- _Source texts of formatted documents_:
------

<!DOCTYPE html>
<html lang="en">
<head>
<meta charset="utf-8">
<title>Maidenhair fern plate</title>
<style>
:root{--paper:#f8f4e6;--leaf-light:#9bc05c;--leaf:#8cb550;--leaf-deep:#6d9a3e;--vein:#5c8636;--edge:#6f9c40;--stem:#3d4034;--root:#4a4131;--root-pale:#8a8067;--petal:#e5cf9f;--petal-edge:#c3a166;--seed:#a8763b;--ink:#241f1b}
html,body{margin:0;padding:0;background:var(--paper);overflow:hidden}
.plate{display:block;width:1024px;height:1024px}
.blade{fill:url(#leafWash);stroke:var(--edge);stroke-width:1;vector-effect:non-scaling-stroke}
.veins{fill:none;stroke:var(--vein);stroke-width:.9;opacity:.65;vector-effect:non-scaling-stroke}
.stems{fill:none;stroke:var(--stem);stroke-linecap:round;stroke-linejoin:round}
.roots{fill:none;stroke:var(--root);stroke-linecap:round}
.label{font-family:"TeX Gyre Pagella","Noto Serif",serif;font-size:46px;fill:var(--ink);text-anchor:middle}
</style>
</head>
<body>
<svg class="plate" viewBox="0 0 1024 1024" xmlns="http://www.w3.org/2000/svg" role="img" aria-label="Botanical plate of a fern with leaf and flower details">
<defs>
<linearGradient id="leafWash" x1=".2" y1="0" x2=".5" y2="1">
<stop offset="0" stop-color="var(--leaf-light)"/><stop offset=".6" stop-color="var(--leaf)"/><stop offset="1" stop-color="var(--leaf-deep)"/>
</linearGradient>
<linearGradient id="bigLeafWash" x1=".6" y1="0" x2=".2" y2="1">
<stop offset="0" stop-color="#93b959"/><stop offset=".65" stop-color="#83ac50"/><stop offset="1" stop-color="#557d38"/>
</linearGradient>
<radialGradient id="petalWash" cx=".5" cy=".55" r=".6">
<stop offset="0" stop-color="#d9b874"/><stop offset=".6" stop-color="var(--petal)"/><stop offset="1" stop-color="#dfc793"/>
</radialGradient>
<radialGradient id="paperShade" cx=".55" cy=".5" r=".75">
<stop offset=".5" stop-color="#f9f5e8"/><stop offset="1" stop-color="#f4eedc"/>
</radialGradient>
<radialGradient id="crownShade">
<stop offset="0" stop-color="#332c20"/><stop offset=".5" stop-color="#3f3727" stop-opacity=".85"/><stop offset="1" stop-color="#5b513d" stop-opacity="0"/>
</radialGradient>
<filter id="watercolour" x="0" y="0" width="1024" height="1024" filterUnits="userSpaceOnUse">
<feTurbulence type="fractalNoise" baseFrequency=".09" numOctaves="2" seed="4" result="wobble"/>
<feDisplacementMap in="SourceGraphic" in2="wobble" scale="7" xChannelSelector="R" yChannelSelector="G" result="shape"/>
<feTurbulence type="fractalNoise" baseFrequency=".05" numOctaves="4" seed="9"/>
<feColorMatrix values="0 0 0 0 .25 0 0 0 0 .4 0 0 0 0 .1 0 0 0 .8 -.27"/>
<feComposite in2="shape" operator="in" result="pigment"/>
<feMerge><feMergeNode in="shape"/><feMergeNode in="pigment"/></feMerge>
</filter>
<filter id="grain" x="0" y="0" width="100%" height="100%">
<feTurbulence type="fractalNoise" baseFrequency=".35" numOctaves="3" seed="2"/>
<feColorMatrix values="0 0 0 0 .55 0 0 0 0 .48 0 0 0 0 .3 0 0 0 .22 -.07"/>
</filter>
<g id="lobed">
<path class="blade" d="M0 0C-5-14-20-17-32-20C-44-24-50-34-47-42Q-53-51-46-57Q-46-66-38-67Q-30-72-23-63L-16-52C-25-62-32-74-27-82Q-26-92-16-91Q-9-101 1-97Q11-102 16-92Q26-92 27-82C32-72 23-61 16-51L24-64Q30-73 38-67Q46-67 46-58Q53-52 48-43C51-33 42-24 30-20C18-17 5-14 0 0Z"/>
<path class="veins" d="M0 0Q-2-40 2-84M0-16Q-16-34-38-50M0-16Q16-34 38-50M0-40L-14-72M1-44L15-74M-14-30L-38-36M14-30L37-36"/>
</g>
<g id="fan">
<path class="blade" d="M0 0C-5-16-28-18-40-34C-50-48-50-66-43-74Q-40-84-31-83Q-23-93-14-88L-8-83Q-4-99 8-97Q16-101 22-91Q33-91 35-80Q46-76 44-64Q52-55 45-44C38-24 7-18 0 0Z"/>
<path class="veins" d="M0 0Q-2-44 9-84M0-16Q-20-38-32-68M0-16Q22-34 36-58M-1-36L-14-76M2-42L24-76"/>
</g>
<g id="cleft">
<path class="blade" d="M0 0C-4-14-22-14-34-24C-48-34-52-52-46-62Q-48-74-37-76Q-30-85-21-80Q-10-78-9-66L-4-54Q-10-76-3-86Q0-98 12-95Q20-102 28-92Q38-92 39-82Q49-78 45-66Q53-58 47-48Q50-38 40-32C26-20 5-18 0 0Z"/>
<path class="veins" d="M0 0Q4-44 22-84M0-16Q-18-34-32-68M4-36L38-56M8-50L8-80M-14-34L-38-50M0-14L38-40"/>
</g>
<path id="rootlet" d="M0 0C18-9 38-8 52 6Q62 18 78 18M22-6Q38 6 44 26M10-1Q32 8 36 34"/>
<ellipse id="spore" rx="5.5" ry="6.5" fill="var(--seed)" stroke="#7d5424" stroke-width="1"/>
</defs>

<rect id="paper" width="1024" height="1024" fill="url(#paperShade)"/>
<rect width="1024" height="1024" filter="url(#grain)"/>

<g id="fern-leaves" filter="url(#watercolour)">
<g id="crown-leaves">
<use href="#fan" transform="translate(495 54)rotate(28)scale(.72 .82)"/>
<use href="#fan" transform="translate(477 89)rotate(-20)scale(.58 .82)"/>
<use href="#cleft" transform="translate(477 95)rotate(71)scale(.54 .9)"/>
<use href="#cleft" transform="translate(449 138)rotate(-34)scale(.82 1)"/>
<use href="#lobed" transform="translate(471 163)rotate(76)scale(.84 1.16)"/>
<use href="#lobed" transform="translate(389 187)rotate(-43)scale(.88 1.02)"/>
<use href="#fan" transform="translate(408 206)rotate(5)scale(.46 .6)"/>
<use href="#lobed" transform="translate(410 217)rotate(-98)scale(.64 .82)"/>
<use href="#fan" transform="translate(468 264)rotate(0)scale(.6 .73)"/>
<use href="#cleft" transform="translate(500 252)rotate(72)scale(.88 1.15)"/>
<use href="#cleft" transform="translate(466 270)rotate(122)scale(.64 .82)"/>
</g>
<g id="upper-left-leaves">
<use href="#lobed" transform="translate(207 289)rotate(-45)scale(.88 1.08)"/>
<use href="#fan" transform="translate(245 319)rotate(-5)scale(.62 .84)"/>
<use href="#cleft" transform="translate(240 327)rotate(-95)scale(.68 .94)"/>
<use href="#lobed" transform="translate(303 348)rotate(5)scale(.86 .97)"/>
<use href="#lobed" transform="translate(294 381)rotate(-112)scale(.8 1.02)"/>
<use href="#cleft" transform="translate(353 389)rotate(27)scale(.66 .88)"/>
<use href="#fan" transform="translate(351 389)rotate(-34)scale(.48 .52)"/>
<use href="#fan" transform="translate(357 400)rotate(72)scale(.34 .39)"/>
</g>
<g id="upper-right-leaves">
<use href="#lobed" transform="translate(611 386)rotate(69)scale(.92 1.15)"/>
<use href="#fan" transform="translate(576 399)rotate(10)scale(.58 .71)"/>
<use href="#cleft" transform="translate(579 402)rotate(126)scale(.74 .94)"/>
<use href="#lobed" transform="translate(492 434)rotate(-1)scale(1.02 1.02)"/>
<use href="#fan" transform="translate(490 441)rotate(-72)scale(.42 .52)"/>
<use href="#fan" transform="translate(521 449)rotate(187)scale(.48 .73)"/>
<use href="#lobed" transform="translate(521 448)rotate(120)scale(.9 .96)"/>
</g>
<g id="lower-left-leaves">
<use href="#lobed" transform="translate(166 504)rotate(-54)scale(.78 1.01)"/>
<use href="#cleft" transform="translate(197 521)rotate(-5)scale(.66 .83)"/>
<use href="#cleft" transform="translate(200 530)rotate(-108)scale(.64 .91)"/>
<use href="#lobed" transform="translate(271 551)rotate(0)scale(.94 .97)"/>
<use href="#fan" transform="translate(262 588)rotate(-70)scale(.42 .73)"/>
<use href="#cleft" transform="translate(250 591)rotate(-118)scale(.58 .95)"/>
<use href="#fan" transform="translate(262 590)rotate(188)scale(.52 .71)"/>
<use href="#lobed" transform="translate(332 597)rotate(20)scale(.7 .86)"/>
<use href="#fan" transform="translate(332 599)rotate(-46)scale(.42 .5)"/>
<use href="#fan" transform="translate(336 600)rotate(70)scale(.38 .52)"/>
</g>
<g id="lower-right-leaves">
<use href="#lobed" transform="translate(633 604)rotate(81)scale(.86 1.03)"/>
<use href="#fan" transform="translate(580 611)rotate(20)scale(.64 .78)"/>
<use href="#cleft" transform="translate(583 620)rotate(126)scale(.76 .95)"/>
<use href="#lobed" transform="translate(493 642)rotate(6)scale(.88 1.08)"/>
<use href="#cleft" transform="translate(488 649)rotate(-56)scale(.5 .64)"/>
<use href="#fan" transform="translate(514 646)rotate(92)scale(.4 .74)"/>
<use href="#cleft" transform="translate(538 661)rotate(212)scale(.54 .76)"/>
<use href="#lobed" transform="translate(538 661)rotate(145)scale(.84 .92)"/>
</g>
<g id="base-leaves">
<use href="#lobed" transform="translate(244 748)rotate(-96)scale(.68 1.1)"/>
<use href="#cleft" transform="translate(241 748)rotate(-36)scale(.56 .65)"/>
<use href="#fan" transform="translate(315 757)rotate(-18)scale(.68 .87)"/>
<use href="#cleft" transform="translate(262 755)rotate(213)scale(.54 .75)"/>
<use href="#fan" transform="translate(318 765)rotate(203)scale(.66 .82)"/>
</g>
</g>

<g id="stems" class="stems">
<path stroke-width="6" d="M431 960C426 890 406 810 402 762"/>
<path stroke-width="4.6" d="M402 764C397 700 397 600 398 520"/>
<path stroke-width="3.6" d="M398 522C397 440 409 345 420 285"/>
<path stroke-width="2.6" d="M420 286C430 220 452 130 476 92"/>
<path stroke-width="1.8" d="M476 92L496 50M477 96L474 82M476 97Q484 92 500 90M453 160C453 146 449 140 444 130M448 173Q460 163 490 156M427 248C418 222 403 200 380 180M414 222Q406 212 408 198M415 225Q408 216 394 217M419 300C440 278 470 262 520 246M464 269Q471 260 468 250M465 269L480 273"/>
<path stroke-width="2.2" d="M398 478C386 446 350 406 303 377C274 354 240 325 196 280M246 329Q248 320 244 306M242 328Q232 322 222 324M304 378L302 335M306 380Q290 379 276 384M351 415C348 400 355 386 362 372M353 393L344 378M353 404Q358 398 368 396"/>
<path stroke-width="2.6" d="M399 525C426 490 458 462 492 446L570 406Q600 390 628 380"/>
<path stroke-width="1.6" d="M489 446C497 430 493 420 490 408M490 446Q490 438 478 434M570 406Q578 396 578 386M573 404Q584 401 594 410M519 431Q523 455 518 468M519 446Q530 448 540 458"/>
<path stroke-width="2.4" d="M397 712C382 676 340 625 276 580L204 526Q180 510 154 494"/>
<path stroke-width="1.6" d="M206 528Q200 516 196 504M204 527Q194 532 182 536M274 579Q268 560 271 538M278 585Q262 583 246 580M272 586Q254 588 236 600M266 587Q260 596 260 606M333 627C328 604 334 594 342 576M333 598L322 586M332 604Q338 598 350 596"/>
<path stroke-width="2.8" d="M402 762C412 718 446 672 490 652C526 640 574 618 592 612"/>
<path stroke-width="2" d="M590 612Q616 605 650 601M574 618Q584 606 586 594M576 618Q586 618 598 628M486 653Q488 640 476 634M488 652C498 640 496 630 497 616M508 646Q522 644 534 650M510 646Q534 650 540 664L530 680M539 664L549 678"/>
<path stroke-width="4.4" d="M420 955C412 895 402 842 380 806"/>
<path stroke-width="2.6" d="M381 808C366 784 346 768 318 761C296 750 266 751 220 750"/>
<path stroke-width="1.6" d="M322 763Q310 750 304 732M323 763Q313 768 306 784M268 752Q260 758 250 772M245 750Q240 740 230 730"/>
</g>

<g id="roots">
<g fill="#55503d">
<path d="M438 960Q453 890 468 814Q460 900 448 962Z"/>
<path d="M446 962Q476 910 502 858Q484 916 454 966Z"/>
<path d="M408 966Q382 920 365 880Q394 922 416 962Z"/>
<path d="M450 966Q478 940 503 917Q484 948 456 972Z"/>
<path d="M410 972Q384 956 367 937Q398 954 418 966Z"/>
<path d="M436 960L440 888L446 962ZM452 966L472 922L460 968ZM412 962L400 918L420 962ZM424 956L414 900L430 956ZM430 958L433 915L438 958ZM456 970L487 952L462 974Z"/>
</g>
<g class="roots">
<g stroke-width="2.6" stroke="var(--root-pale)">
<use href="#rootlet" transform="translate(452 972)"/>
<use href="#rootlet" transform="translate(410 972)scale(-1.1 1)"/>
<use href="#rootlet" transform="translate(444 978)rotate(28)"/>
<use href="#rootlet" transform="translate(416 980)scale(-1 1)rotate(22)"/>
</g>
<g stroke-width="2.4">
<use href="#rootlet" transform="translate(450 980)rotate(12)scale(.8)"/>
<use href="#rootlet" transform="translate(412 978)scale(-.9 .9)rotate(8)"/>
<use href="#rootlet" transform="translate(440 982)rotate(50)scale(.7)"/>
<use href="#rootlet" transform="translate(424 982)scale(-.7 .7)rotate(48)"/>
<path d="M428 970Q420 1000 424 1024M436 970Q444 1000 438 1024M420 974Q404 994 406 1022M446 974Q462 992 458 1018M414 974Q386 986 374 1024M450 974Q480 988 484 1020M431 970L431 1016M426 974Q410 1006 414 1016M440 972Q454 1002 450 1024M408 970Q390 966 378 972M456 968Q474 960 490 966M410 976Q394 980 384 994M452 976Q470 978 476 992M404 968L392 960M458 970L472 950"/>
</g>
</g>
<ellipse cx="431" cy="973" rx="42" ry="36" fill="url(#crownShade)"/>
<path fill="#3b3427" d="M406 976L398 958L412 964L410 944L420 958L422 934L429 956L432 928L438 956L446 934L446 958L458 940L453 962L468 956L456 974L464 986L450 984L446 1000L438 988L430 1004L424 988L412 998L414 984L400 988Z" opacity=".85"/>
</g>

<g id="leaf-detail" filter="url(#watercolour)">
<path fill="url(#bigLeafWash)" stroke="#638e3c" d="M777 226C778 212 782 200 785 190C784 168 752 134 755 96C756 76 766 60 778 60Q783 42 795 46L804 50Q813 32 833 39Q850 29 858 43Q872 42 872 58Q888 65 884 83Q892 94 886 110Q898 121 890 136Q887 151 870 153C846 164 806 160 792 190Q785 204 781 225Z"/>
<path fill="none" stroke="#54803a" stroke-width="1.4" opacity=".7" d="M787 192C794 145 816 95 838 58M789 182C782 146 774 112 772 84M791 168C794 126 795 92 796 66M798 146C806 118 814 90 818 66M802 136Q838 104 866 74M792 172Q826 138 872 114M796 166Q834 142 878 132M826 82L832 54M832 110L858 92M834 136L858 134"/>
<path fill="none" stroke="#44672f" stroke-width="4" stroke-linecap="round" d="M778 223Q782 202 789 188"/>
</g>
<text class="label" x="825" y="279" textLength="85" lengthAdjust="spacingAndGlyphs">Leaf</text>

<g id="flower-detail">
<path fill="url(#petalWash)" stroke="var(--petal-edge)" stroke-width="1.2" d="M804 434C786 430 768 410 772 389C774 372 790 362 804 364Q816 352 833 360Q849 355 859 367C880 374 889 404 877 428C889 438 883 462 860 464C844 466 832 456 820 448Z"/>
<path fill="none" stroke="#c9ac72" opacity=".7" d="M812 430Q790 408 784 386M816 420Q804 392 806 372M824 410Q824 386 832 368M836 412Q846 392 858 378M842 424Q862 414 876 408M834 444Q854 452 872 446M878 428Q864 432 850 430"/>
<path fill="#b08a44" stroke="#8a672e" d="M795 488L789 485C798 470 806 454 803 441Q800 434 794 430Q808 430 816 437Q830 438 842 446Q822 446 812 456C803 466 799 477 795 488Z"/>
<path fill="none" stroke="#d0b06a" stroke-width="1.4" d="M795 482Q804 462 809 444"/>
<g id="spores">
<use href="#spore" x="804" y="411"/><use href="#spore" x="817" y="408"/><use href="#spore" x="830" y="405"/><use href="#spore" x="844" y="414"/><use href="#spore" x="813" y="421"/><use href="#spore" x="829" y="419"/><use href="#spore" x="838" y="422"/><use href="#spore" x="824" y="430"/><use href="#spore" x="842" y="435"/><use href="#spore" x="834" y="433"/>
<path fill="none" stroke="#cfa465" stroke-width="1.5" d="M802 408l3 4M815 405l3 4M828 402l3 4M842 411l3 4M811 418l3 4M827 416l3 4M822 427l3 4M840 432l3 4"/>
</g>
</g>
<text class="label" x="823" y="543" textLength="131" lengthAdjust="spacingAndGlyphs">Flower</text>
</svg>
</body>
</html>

------

- _Work required_:
Go through the entries above and count the lines containing the string "height". Give only that number.

- _Solution to the problem_:
5